As such, going to court is usually reserved as something that is done only in the event that a settlement out-of-court cannot be reached. Ideally, the two parties will come to an agreement during out-of-court mediations or settlement talks.
In some cases however, a plaintiff’s injuries are so serious, or a defendant is so stubborn, that even the toughest of negotiations are not successful. When this is the case, going to court may be the only option.
What to Expect in Court
Going to court can be an intimidating experience, so it is important to prepare yourself adequately. During a trial, the following will take place:
- Choosing a jury. The judge, your attorney, and the defendant’s attorney will have the opportunity to question a pool of jurors in order to create a jury that is fair for everyone.
- Opening statements. Both you and the defense (or your respective lawyers), will have the opportunity to give opening statements to the court that highlight what will be discussed in the case and why you deserve (or do not deserve, in the defense’s case) compensation for your injuries.
- Testimony. The third step will be giving testimony, and calling any eyewitnesses or experts to the give testimony as well.
- Closing arguments. Again, both parties or their lawyers will have an opportunity to speak before the court and summarize why they believe that the jury should vote in their favor.

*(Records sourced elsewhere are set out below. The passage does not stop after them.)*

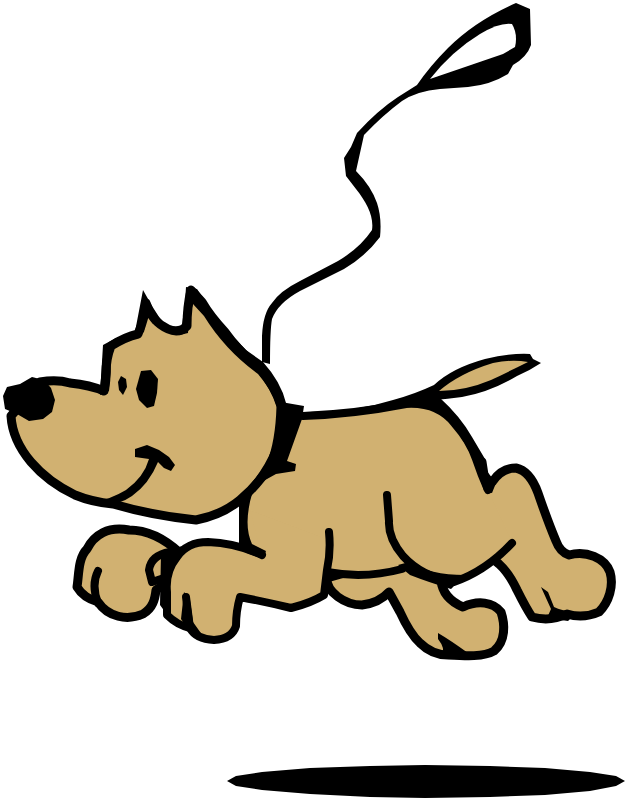
<!DOCTYPE html>
<html lang="en">
<head>
<meta charset="utf-8">
<title>Leaping dog</title>
<style>
:root { --ink: #000; --fur: #d1b171; --paper: #fff; }
html, body { margin: 0; background: var(--paper); overflow: hidden; }
svg { display: block; width: 627px; height: 800px; }
.fur { fill: var(--fur); stroke: var(--ink); stroke-width: 9; stroke-linejoin: round; stroke-linecap: round; }
.patch { fill: var(--fur); }
.line { fill: none; stroke: var(--ink); stroke-width: 8; stroke-linecap: round; stroke-linejoin: round; }
.ink { fill: var(--ink); }
.paper { fill: var(--paper); }
</style>
</head>
<body>
<svg viewBox="0 0 627 800" role="img" aria-label="Cartoon dog leaping with its leash flying above">
  <polygon id="ground-shadow" class="ink" points="227,781 236,776 262,772 310,768 370,766 425,765 490,766 545,768 590,772 616,776 625,781 616,786 590,791 545,795 490,797 425,798 370,797 310,794 262,790 236,786"/>

  <g id="leash">
    <path class="ink" d="M262 362V336Q263 313 272 303Q280 291 300 281L338 261Q360 248 372 230C374 216 367 203 356 189L346 176L344 158L351 147L357 133Q378 110 398 97L417 85Q430 66 448 48Q475 21 516 3L530 9L531 45Q527 57 513 65L508 74Q490 85 468 87L440 89Q417 91 402 101Q383 115 364 135L356 171Q371 186 377 203Q382 218 380 237Q366 256 344 269L300 291Q278 303 272 319Q270 330 270 364Z"/>
    <path class="paper" d="M430 79Q452 51 480 34Q500 22 512 24Q518 34 515 47L503 54L468 66Z"/>
  </g>

  <g id="far-legs">
    <path class="fur" d="M180 553C166 540 149 530 129 530C108 526 94 535 87 549C78 558 79 575 77 587C83 597 91 600 98 602C108 617 127 621 143 614C153 608 155 599 156 590L168 582Z"/>
    <path class="line" d="M98 571Q91 585 98 603M170 552Q151 555 149 570L152 582L164 578"/>
    <path class="fur" d="M327 578C326 592 345 605 362 605Q379 603 389 592L400 612Q410 634 420 643Q432 655 448 655C466 656 484 657 494 651C506 641 505 624 501 612C493 602 478 600 463 607C449 601 442 591 441 580L390 560Z"/>
    <path class="ink" d="M438 633Q450 640 468 653Q455 658 442 656Q446 649 438 639Z"/>
  </g>

  <g id="tail">
    <path class="ink" d="M303 412Q352 413 393 400Q415 394 434 385Q452 368 485 359Q509 353 530 354L533 359L541 363Q529 371 517 376Q490 392 462 397Q447 399 435 400L446 417L408 408Q363 409 303 421Z"/>
    <path class="patch" d="M439 391Q460 373 493 363Q512 359 528 362Q510 371 491 380Q465 391 439 391Z"/>
  </g>

  <g id="hind-leg">
    <path class="fur" d="M482 462L486 488L493 481Q502 468 516 468Q530 471 538 493Q548 522 556 541Q560 552 569 555C586 550 605 558 610 572C614 586 609 602 599 612Q583 619 567 614Q550 622 532 617Q526 608 517 590Q509 573 499 564L470 540Z"/>
    <path class="ink" d="M541 587L548 592L554 607Q561 611 577 612L568 621L547 618L551 609Z"/>
  </g>

  <g id="body">
    <path class="patch" d="M295 415Q355 414 408 404Q446 404 464 439Q478 461 488 490L512 541Q483 570 454 582Q424 578 402 572Q365 581 327 572L243 550V500L270 465Z"/>
    <path class="line" d="M303 416Q355 414 406 404Q438 402 455 424Q470 441 476 459Q481 474 488 490"/>
    <path class="line" d="M512 543Q486 571 454 582Q422 577 403 556Q388 538 389 521L387 495M327 572Q365 579 402 569"/>
    <path class="ink" d="M426 399L440 398Q460 416 472 437L485 459L483 466L496 483L492 493L484 491Q475 458 462 439Q450 414 426 399Z"/>
    <path class="ink" d="M398 565L409 562Q430 575 465 575L451 589Q428 582 410 575Z"/>
  </g>

  <g id="near-foreleg">
    <path class="patch" d="M262 556Q238 542 208 543Q185 543 177 558Q166 570 167 590V617Q178 625 190 628Q196 639 212 640Q230 640 236 629Q237 614 239 598Q273 605 293 607Q312 603 324 595L330 540L250 510Z"/>
    <path class="line" d="M262 555Q236 543 208 542Q187 542 177 557Q165 572 167 592V615Q177 625 190 628Q196 639 214 640Q232 639 236 626Q236 611 240 597Q266 602 291 608Q311 603 324 595L327 570Q331 552 329 532"/>
    <path class="line" d="M186 597L190 628"/>
    <path class="ink" d="M184 592L190 600L193 622L203 636L191 633L181 619Z"/>
    <path class="ink" d="M239 498L252 486L268 469Q252 486 249 507Q245 529 252 544L266 551L263 559L247 553L239 546Z"/>
    <path class="ink" d="M161 553L182 546L169 573L168 616L160 605Z"/>
  </g>

  <g id="head">
    <path class="fur" d="M11 416C12 433 20 449 31 462Q48 482 75 495Q92 502 113 504Q154 516 196 520Q222 515 240 500Q259 484 271 464Q280 442 281 406Q275 386 260 368Q240 353 225 332Q210 316 202 302L191 290Q187 307 187 326Q179 334 168 329Q152 322 146 303Q145 318 138 334Q125 337 111 346Q106 359 106 373Q105 384 104 391Q90 385 70 383Q57 379 40 382Z"/>
    <polygon class="ink" points="143,290 152,306 161,320 153,324 147,314 144,332 134,337"/>
    <path class="ink" d="M186 287L197 289Q219 323 246 350L263 362Q281 382 286 403L278 414Q277 397 258 374Q225 350 204 316L193 304Q189 316 188 333L180 335Q185 310 186 287Z"/>
    <path class="ink" d="M100 395L103 345L116 338L110 352Q112 372 109 391Z"/>
    <path id="nose" class="ink" d="M3 396L7 387L20 384L32 377L44 380L51 388L55 400L52 412L43 419L29 421L17 414L5 409Z"/>
    <path class="ink" d="M141 371L151 370L158 379L157 393L154 406L147 408L139 400L136 389Z"/>
    <path class="ink" d="M121 376L126 379L127 387L123 395L119 390L118 382Z"/>
    <path id="smile" class="ink" d="M135 449L147 445L159 450L169 457L175 465L171 471L164 468L158 462Q149 484 132 496Q115 508 92 503Q111 499 126 490Q144 477 149 459L135 457Z"/>
  </g>

  <path id="collar" class="ink" d="M281 402L304 406L302 419L287 461L296 464L295 471L276 474L258 484L240 505L238 499Q263 472 272 449Q279 431 281 402Z"/>
</svg>
</body>
</html>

- Jury instruction, deliberation, and verdict. The judge will instruct the jury as to what legal standards apply to the case, and then the jury will deliberate. Deliberation may be as short as one hour or as long as multiple days. When the jury has reached a unanimous decision, this decision will be presented to all parties by the court.